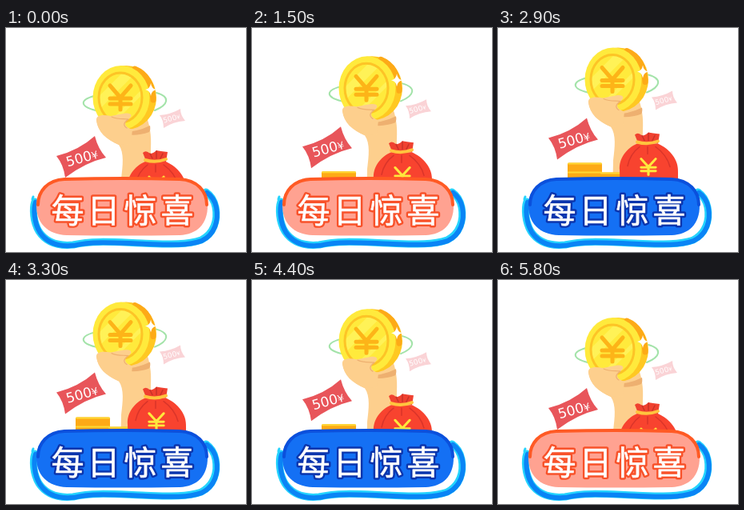
An HTML page for the animation above (5.9 s loop, 300 by 280 pixels).

```html
<!DOCTYPE html>
<html lang="zh-CN">
<head>
<meta charset="utf-8">
<style>
  html, body { margin: 0; width: 100%; height: 100%; overflow: hidden; background: #fff; }
  svg { display: block; width: 300px; height: 280px; }
  svg { --pill: #ffa291; --rim: #ff5a24; --ink: #f8522a; }
  svg.blue { --pill: #1470f4; --rim: #0b50dc; --ink: #0b35ad; }
  #pill { fill: var(--pill); }
  #rim { stroke: var(--rim); stroke-width: 4; }
  #title { font: 500 41px "Noto Sans CJK SC", "Noto Sans CJK", sans-serif; text-anchor: middle;
    fill: #fff; stroke-linejoin: round; }
  .outline { stroke: var(--ink); stroke-width: 5.5; }
  .face { stroke: #fff; stroke-width: .6; }
  .note { font-family: "DejaVu Sans", sans-serif; text-anchor: middle; fill: #fff; }
  .line { fill: none; stroke-linecap: round; stroke-linejoin: round; }
</style>
</head>
<body>
<svg id="stage" viewBox="0 0 300 280">
  <defs>
    <path id="yen" class="line" d="M-13 -15L0 0L13 -15M0 0V15M-13 1H13M-13 8H13"/>
    <clipPath id="coinFace"><ellipse cx="143" cy="87" rx="27" ry="31"/></clipPath>
    <path id="brush" class="line" d="M36 217C33 226 34 242 41 254C50 268 64 273 84 271C110 265 140 268 170 269C200 270 224 272 244 265C260 257 265 240 262 224C260 214 256 209 250 205"/>
    <g id="word">
      <text x="77" y="243">每</text><text x="122" y="243">日</text>
      <text x="168" y="243">惊</text><text x="214" y="243">喜</text>
    </g>
  </defs>

  <g id="prize">
    <!-- hand behind the coin -->
    <path fill="#fdcf8d" d="M130 122L174 108C180 119 182 136 181 150L180 188V240H143L144 188C146 172 148 156 141 146C125 139 115 130 113 115Z"/>
    <path fill="#eeb070" d="M142 131Q164 130 180 122Q181 127 179 130Q160 137 142 131Z"/>

    <!-- coin -->
    <g class="line" stroke="#a3e3a9" stroke-width="2">
      <path d="M110 85C92 90 92 98 112 103"/>
      <path d="M188 81C206 86 203 96 186 103"/>
    </g>
    <ellipse cx="150" cy="87" rx="38" ry="40" fill="#ffc822"/>
    <path class="line" stroke="#fdaa17" stroke-width="7" d="M161 51Q183 60 184 90"/>
    <ellipse cx="144" cy="87" rx="35.500" ry="40" fill="#ffea3c"/>
    <g clip-path="url(#coinFace)" class="line" stroke="#fff257">
      <path stroke-width="12" d="M105 105L165 45"/>
      <path stroke-width="5" d="M125 125L185 65"/>
    </g>
    <ellipse cx="143" cy="87" rx="27" ry="31" fill="none" stroke="#fdc426" stroke-width="3"/>
    <use href="#yen" x="143" y="87" stroke="#fdb418" stroke-width="5"/>
    <path fill="#fff" d="M181 69Q182 76 188 77Q182 78 181 85Q180 78 174 77Q180 76 181 69Z"/>

    <!-- fingers over the coin -->
    <path fill="#fdcf8d" d="M113 116C112 109 120 108 131 110L147 107C157 105 159 110 153 114C146 119 149 124 158 127L156 145L141 146C125 139 115 130 113 116Z"/>
    <path class="line" stroke="#eeb070" stroke-width="1.200" d="M132 111C141 115 147 113 153 114C147 118 146 122 151 125"/>

    <!-- notes -->
    <path fill="#e8555a" d="M63 160Q91 153 111 135Q115 151 125 162Q99 168 74 187Q72 171 63 160Z"/>
    <text class="note" font-size="17" transform="translate(95 162) rotate(-16)" y="6">500<tspan font-size="13">¥</tspan></text>
    <path fill="#fad3d6" d="M192 109Q206 108 218 101Q218 109 224 116Q209 117 197 125Q197 115 192 109Z"/>
    <text class="note" font-size="9" transform="translate(207 113) rotate(-15)" y="3">500<tspan font-size="7">¥</tspan></text>

    <!-- coin stacks -->
    <g fill="#fdaa16">
      <rect x="128" y="203" width="32" height="10" rx="2"/>
      <rect x="87" y="191" width="43" height="22" rx="2"/>
    </g>
    <path class="line" stroke="#ffd935" stroke-width="2" d="M129 204H158M88 192H129M88 203H129"/>

    <!-- bag -->
    <path fill="#f8432f" d="M174 167C160 173 151 186 152 200L153 236H225V203C226 187 215 174 200 167Z"/>
    <path class="line" stroke="#d9342a" stroke-width="1.500" d="M177 171Q165 180 162 195M197 171Q211 181 215 196M187 171V180"/>
    <path fill="#f04130" d="M175 166L171 156Q175 152 180 157Q184 157 188 153Q193 154 202 155L200 167Z"/>
    <path class="line" stroke="#c93328" stroke-width="1.500" d="M180 157L183 163M188 154V163M196 157L193 163"/>
    <path class="line" stroke="#ffc43e" stroke-width="4" d="M174 165Q187 169 200 164"/>
    <use href="#yen" stroke="#ffe83c" stroke-width="4.500" transform="translate(188 196) scale(.7 .66)"/>
  </g>

  <!-- button -->
  <path fill="#fff" d="M36 217C33 226 34 242 41 254C50 268 64 273 84 271H244C260 257 265 240 262 224L250 205L150 190H70Z"/>
  <use href="#brush" stroke="#25d3fd" stroke-width="9"/>
  <use href="#brush" stroke="#0a84f5" stroke-width="6" transform="translate(1 .8)"/>
  <path class="line" stroke="#25d3fd" stroke-width="3" d="M34 211L33 214"/>
  <path id="pill" d="M73 188Q148 186 217 188C240 189 252 204 252 222C252 245 239 258 217 259Q146 260 76 259C51 258 38 243 38 222C38 203 51 189 73 188Z"/>
  <path id="rim" class="line" d="M40 221C40 204 52 190 73 189Q148 187 217 189C239 190 251 204 251 221"/>
  <g id="title">
    <use href="#word" class="outline"/>
    <use href="#word" class="face"/>
  </g>
</svg>
<script>
  const STEP = 100, HALF = 29, LOOP = 59, RISE = 22.5;
  const stage = document.getElementById("stage");
  const prize = document.getElementById("prize");

  function draw() {
    const n = Math.floor(performance.now() / STEP) % LOOP;
    const lift = RISE * Math.min(n, 2 * HALF - n) / HALF;
    prize.setAttribute("transform", `translate(0 ${-lift})`);
    stage.classList.toggle("blue", n >= HALF && n < 2 * HALF);
    requestAnimationFrame(draw);
  }
  draw();
</script>
</body>
</html>
```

* The problem:
When a line in the material above includes "font", report that line by copying it.

* Output for this exercise:
  #title { font: 500 41px "Noto Sans CJK SC", "Noto Sans CJK", sans-serif; text-anchor: middle;
  .note { font-family: "DejaVu Sans", sans-serif; text-anchor: middle; fill: #fff; }
    <text class="note" font-size="17" transform="translate(95 162) rotate(-16)" y="6">500<tspan font-size="13">¥</tspan></text>
    <text class="note" font-size="9" transform="translate(207 113) rotate(-15)" y="3">500<tspan font-size="7">¥</tspan></text>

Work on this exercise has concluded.